Freedom by Angela Treat Lyon, oil on board

was an object to be used. Though I told my parents what had happened, and my father pulled a gun on my uncle, what happened was rarely spoken of. To add to the shame and guilt, there were family members who did not believe me and chastised me for lying. I learned what it was like to be thought of as a liar when I was actually the victim. There were other moments between the age of five and eleven in which I was subject to further molestation by various men. I never divulged these to my family. I had learned that my voice was powerless, that I was not to be listened to, and that what I said did not matter. I have carried silence for years, afraid to speak the truth. When I was twenty, I went on a date with a man from
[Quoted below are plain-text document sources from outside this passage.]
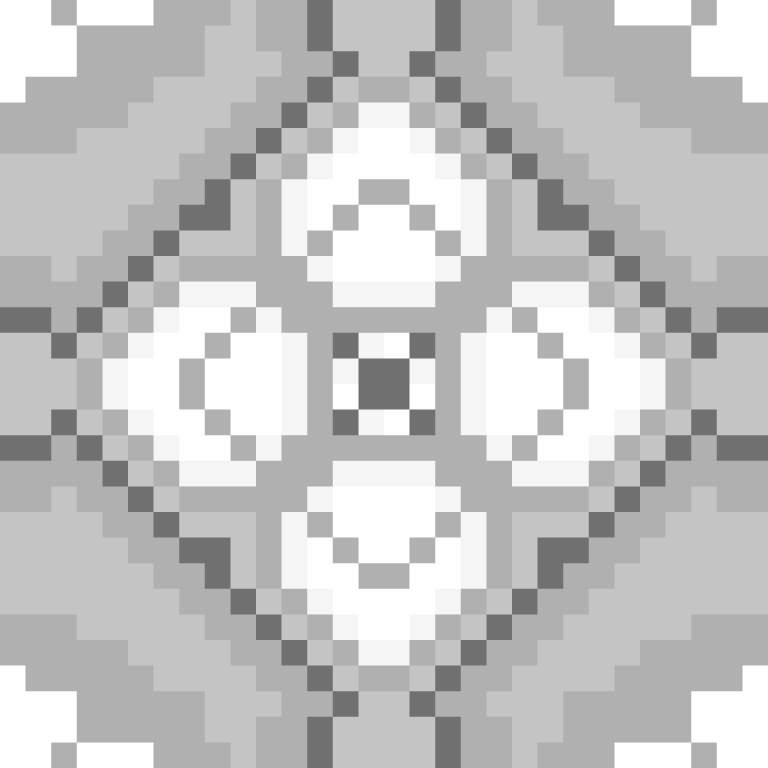
A Shadertoy shader for this pattern:

```glsl
// Grey mosaic of 30 by 30 square tiles: four pale petals inside a dark diamond,
// ringed by stepped bands. Each tile is folded into one quadrant, then shaded
// by rules on its column, row and diagonal; edges are smoothed by supersampling.

const float DARK = 0.44, MID = 0.69, LIGHT = 0.77, PALE = 0.96, WHITE = 1.0;

// Stepped bands beyond the diamond, with white canvas corners
float outerShade(ivec2 q, int lo, int hi) {
    int sum = q.x + q.y;
    if (hi >= 13 && lo <= 2) return lo == 2 ? DARK : LIGHT;
    if (sum <= 15 || (hi >= 13 && lo <= 4)) return MID;
    if (q == ivec2(12, 14)) return MID;
    bool corner = (q.y == 14 && q.x >= 9) || (q.y >= 12 && q.x >= 12)
               || (q.y == 11 && q.x == 14);
    if (corner) return WHITE;
    bool band = (q.y >= 12 && q.x >= 7) || (q.y >= 10 && sum >= 20)
             || (q.y == 9 && q.x >= 12);
    return band ? MID : LIGHT;
}

// Petal along an axis: lo runs across it, hi runs outward
float petalShade(int lo, int hi) {
    if (lo + hi == 7 && lo <= 2) return MID;   // chevron
    bool rim = lo == 3 || hi == 3 || lo + hi == 10 || hi - lo == 2;
    return rim ? PALE : WHITE;
}

// Small checkered square in the middle
float centreShade(ivec2 q, ivec2 cell) {
    if (q.x == q.y) return DARK;
    bool paleHalf = q.y > q.x ? cell.x < 15 : cell.y >= 15;
    return paleHalf ? PALE : WHITE;
}

float tileShade(vec2 uv) {
    ivec2 cell = ivec2(floor(uv * 30.0));
    ivec2 q = ivec2(abs(vec2(cell) - 14.5));   // folded tile, 0 at the centre
    int lo = min(q.x, q.y), hi = max(q.x, q.y), sum = lo + hi;

    if (hi <= 1) return centreShade(q, cell);
    bool channel = hi >= 13 && lo <= 2;
    if (!channel && (sum == 13 || (lo == 6 && hi == 6))) return DARK;
    if (channel || sum > 13) return outerShade(q, lo, hi);
    if (hi >= 3 && lo <= 3 && sum <= 10 && hi - lo >= 2) return petalShade(lo, hi);
    return sum == 12 || lo == 5 ? LIGHT : MID;
}

void mainImage(out vec4 fragColor, in vec2 fragCoord) {
    // Average a 4 by 4 grid of samples within the pixel
    float shade = 0.0;
    for (int j = 0; j < 4; j++)
        for (int i = 0; i < 4; i++) {
            vec2 offset = (vec2(i, j) + 0.5) / 4.0 - 0.5;
            shade += tileShade((fragCoord + offset) / iResolution.xy);
        }
    fragColor = vec4(vec3(shade / 16.0), 1.0);
}
```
work. He had charmed me for weeks, convincing me he was a good guy. He showed me pictures of his children, explaining that his ex-wife kept him from seeing them. We drove separate cars to a nearby restaurant and had a great dinner. He made me feel beautiful, sexy even, smart, and needed. I felt that I could trust him. He asked me if I wanted to ride with him to our next destination. Feeling comfortable, confident in my twenty-year-old discernment and wisdom, I decided it would be okay. It wasn’t okay. I was raped. More than once. Afterward, I was taken to my car and threatened with death if I told anyone. I never went to the hospital. I did not tell anyone about it until ten years later. What happened to me that night changed my life forever. Even the smallest things, like locking a deadbolt, became a ritual in my life. When I park my car, it has to be close to the entrance of the store to which I’m going. At night, it must be under a light. I carry my keys, ready to use them as a weapon. I have big dogs because they empower me. If I am in your community, I will not trust you instinctively. But it is never enough. As long as I have to be vigilant, aware of every inch of my environment, there will always be a piece of power that has been stolen from me. There will always be a reason to double-check that deadbolt. Does my story have a place within community life? Maybe more than you think. Nestled deep within the lines on someone’s face is a story waiting to be listened to. Take a look at the faces around you; at my own face. What might be perceived as hardness is merely years of developed stoicism. The squint in my eyes is not anger or disgust. It is fear. My lingering presence at your door is a request of friendship. Every day presents us with moments in which we can empower. We can practice vulnerability and humility. We can create a space in which it is safe to bare wounds and scars as I bare mine here. Will you hear me? Will you see me? We each offer salve to the wounds of the powerless. Will you tend to me? Our words can heal. Will you heal me? Our actions, restore. Will you help repair me? These are the questions of the powerless. These are my questions. 24

Glass Ceiling Leroy Barber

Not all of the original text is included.